Compression algorithm.
© Copyright Policy
Related In: Results  -  Collection

License
Show All Figures
getmorefigures.php?uid=PMC3376580&req=5

f6-sensors-12-02667: Compression algorithm.
Mentions: The followed approach is based on the fact that the FPGA is empty by default, that is, the bitstream is full of zeros. In this way, it is possible to erase them so that the size of the bitstream would be reduced without losing any information. The start point for this optimization can be either a total or a compressed bitstream. A basic configuration unit of the FPGA is called frame. Every frame consists of 65 words, so if the same frame is to be written a fixed number of times, it is quite consuming in terms of space. However, in the case of the compressed one, when a frame is repeated a certain number of times, the frame is stored in a register called Multiple Write Frame Register (MWFR) followed by a command to specify the frame address (FAR address). The procedure is shown in Figure 6.

Bottom Line: At this point, the use of hardware based, and in particular FPGA solutions, might appear as a candidate technology, since though power use is higher compared with lower power devices, execution time is reduced, so energy could be reduced overall.This architecture is based on a high performance high capacity state-of-the-art FPGA, which combines the advantages of the intrinsic acceleration provided by the parallelism of hardware devices, the use of partial reconfiguration capabilities, as well as a careful power-aware management system, to show that energy savings for certain higher-end applications can be achieved.Finally, comprehensive tests have been done to validate the platform in terms of performance and power consumption, to proof that better energy efficiency compared to processor based solutions can be achieved, for instance, when encryption is imposed by the application requirements.

View Article: PubMed Central - PubMed

Affiliation: Centro de Electronica Industrial, Universidad Politecnica de Madrid, Madrid 28006, Spain. juan.valverde@upm.es

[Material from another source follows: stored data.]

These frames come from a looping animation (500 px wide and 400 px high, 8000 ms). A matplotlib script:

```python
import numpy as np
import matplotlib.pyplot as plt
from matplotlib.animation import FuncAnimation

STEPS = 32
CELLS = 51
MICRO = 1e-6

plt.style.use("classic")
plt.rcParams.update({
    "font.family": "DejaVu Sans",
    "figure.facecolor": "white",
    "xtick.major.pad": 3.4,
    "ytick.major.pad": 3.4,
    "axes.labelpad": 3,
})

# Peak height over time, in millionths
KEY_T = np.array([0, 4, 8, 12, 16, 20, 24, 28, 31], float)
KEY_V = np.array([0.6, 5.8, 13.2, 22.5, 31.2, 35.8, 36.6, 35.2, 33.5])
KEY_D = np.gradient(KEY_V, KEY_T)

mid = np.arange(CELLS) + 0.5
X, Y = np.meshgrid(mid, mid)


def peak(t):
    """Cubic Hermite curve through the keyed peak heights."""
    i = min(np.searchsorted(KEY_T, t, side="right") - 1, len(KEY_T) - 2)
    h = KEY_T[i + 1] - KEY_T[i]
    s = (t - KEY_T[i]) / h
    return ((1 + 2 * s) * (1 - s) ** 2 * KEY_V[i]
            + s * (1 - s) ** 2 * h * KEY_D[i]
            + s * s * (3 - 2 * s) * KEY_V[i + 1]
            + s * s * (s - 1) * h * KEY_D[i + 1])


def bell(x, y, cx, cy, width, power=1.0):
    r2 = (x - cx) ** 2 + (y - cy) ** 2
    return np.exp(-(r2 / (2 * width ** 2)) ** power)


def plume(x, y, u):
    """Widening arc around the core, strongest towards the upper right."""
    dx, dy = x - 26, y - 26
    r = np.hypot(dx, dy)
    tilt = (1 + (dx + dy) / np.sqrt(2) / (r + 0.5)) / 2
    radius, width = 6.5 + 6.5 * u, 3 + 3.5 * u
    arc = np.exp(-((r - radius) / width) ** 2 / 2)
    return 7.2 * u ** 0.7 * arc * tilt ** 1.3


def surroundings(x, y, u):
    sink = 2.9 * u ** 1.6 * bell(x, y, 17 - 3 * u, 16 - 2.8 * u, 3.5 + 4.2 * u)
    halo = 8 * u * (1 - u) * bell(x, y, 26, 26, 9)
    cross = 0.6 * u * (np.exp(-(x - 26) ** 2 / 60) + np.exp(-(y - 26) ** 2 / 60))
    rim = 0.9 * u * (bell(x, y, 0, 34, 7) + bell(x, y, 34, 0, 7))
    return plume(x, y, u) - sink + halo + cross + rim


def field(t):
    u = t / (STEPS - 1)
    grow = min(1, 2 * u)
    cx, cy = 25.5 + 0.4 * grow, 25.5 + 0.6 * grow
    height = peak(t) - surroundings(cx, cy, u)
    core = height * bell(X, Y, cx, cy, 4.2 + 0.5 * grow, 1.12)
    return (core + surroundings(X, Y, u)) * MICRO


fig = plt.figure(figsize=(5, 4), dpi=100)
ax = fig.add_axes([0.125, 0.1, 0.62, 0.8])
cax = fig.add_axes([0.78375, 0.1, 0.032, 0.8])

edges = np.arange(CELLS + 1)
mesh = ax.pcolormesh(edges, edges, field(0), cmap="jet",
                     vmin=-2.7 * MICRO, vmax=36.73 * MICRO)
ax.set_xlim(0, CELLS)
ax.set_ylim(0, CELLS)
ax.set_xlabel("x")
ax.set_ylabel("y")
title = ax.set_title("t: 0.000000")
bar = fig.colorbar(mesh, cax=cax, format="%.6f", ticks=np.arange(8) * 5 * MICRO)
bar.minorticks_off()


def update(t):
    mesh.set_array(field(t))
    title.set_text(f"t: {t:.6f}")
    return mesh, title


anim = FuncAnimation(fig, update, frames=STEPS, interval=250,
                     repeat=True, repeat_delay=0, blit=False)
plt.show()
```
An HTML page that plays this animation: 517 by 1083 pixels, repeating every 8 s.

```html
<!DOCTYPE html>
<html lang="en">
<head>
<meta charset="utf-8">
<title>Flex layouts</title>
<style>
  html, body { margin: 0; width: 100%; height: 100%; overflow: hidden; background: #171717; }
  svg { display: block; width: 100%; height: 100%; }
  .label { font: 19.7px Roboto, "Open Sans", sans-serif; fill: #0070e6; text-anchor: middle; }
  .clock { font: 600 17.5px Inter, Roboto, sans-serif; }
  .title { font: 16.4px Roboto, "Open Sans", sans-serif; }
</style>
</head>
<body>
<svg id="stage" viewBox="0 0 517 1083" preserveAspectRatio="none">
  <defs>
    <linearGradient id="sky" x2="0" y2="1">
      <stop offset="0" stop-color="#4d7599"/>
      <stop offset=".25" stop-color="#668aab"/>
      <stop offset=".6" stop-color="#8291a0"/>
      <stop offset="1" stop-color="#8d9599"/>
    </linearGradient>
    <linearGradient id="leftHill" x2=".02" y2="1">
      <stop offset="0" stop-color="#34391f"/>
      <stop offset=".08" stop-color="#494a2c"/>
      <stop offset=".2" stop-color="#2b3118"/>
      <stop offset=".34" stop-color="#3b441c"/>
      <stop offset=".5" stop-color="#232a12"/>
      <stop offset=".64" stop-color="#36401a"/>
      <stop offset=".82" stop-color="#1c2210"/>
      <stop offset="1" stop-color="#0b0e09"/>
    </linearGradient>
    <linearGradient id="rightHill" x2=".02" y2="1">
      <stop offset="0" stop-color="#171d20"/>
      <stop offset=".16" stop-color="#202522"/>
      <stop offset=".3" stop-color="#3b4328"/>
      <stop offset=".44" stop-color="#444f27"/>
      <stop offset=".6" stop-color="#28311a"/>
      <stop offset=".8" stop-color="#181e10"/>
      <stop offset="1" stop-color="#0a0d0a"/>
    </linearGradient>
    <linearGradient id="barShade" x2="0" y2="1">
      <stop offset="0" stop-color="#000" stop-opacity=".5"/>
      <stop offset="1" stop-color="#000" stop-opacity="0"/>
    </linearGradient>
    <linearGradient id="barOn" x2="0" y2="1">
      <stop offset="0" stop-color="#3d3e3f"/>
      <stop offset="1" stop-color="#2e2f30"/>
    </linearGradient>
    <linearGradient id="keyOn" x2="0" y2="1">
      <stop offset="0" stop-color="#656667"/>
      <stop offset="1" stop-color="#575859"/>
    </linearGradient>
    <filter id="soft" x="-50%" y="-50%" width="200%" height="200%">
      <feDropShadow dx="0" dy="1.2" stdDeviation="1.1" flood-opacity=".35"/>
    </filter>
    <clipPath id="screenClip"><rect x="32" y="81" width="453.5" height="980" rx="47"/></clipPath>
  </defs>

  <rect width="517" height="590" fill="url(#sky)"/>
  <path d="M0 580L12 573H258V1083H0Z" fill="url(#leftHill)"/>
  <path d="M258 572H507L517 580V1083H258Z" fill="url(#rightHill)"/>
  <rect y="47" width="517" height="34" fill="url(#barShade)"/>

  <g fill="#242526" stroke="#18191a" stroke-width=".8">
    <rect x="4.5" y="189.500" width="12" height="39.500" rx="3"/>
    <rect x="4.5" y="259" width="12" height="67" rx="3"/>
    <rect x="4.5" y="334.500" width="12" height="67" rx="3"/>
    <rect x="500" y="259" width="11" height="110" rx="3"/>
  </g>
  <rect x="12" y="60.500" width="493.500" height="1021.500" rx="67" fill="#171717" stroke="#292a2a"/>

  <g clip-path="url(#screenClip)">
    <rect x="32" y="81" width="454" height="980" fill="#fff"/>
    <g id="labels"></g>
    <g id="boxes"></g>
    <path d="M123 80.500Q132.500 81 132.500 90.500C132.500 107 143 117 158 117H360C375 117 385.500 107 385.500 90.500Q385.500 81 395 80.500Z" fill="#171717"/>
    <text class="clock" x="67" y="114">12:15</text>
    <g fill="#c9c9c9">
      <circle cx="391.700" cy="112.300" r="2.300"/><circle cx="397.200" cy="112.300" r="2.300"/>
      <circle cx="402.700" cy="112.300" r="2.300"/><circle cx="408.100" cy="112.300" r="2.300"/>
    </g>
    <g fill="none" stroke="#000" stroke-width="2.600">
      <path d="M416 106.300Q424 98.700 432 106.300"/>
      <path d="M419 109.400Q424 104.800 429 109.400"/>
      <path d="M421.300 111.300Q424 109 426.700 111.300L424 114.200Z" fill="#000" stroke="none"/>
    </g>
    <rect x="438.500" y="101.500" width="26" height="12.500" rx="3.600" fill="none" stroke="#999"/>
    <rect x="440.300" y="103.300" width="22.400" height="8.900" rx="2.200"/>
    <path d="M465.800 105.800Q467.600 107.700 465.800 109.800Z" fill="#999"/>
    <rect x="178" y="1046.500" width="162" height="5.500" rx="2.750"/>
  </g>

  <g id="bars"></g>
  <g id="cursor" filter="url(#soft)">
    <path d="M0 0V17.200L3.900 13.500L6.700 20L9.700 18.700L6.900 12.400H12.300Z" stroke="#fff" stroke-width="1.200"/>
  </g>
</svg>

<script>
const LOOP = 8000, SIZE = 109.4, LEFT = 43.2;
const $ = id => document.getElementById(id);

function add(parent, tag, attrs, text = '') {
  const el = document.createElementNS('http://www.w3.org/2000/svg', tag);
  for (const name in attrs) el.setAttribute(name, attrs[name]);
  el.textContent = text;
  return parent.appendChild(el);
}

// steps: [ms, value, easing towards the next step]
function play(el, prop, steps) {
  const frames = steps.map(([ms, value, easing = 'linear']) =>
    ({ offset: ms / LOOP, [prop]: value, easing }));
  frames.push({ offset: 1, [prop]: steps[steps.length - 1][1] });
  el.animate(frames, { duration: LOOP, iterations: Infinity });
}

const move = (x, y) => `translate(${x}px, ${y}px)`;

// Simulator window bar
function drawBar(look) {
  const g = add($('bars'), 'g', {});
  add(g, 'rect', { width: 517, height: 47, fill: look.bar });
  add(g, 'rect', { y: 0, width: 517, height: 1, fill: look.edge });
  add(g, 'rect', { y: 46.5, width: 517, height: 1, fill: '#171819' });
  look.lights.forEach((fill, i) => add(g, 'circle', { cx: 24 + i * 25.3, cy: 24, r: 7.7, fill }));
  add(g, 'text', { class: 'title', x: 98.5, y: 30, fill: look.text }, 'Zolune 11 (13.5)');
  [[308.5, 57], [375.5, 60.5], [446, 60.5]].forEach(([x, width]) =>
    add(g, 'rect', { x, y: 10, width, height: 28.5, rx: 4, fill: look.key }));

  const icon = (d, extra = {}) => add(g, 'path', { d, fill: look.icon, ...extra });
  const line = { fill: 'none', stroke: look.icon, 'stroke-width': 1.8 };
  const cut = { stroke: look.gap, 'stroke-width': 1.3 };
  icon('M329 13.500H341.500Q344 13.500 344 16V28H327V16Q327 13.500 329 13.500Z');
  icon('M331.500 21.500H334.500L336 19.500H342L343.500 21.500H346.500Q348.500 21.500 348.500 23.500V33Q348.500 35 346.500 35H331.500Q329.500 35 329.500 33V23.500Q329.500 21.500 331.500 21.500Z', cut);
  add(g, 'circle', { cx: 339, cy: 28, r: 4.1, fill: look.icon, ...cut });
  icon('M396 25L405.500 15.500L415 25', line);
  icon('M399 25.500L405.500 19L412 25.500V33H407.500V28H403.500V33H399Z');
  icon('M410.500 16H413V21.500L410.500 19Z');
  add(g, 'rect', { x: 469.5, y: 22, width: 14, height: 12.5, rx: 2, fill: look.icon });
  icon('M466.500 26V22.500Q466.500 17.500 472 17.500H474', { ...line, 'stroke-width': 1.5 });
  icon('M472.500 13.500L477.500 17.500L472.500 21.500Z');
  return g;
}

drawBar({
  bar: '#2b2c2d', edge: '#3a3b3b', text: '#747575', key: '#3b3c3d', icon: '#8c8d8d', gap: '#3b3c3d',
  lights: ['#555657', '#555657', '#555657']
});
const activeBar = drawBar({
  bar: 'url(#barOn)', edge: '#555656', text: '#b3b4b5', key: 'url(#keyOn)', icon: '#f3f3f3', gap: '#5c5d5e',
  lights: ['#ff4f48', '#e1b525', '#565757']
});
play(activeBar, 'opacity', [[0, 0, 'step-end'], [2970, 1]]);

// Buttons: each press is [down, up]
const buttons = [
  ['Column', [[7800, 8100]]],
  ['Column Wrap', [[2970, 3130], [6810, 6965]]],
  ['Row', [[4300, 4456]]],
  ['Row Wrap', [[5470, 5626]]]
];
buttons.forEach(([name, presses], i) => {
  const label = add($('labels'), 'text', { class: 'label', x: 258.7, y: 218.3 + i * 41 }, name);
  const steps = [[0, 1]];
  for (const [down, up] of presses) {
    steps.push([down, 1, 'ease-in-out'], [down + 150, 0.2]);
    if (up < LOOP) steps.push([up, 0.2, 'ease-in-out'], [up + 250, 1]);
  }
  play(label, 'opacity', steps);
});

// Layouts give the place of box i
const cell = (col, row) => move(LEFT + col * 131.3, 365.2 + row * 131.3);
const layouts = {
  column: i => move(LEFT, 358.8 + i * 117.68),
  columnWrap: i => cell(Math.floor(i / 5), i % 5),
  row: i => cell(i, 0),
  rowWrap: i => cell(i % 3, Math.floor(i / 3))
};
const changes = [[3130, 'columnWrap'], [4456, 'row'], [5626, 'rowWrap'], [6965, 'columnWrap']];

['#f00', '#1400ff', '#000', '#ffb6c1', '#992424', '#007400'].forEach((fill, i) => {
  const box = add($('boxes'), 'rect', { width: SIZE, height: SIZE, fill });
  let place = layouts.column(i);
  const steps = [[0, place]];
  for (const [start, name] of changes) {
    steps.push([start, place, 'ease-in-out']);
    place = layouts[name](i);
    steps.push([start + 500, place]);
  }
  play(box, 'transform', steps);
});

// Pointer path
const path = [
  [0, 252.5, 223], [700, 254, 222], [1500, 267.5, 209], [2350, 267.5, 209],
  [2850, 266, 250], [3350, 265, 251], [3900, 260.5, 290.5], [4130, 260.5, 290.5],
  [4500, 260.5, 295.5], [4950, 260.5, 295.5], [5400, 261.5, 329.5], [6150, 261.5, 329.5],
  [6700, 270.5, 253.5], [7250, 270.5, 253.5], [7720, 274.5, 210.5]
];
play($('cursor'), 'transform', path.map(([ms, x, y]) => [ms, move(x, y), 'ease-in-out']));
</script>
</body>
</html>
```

ABSTRACT
While for years traditional wireless sensor nodes have been based on ultra-low power microcontrollers with sufficient but limited computing power, the complexity and number of tasks of today's applications are constantly increasing. Increasing the node duty cycle is not feasible in all cases, so in many cases more computing power is required. This extra computing power may be achieved by either more powerful microcontrollers, though more power consumption or, in general, any solution capable of accelerating task execution. At this point, the use of hardware based, and in particular FPGA solutions, might appear as a candidate technology, since though power use is higher compared with lower power devices, execution time is reduced, so energy could be reduced overall. In order to demonstrate this, an innovative WSN node architecture is proposed. This architecture is based on a high performance high capacity state-of-the-art FPGA, which combines the advantages of the intrinsic acceleration provided by the parallelism of hardware devices, the use of partial reconfiguration capabilities, as well as a careful power-aware management system, to show that energy savings for certain higher-end applications can be achieved. Finally, comprehensive tests have been done to validate the platform in terms of performance and power consumption, to proof that better energy efficiency compared to processor based solutions can be achieved, for instance, when encryption is imposed by the application requirements.

No MeSH data available.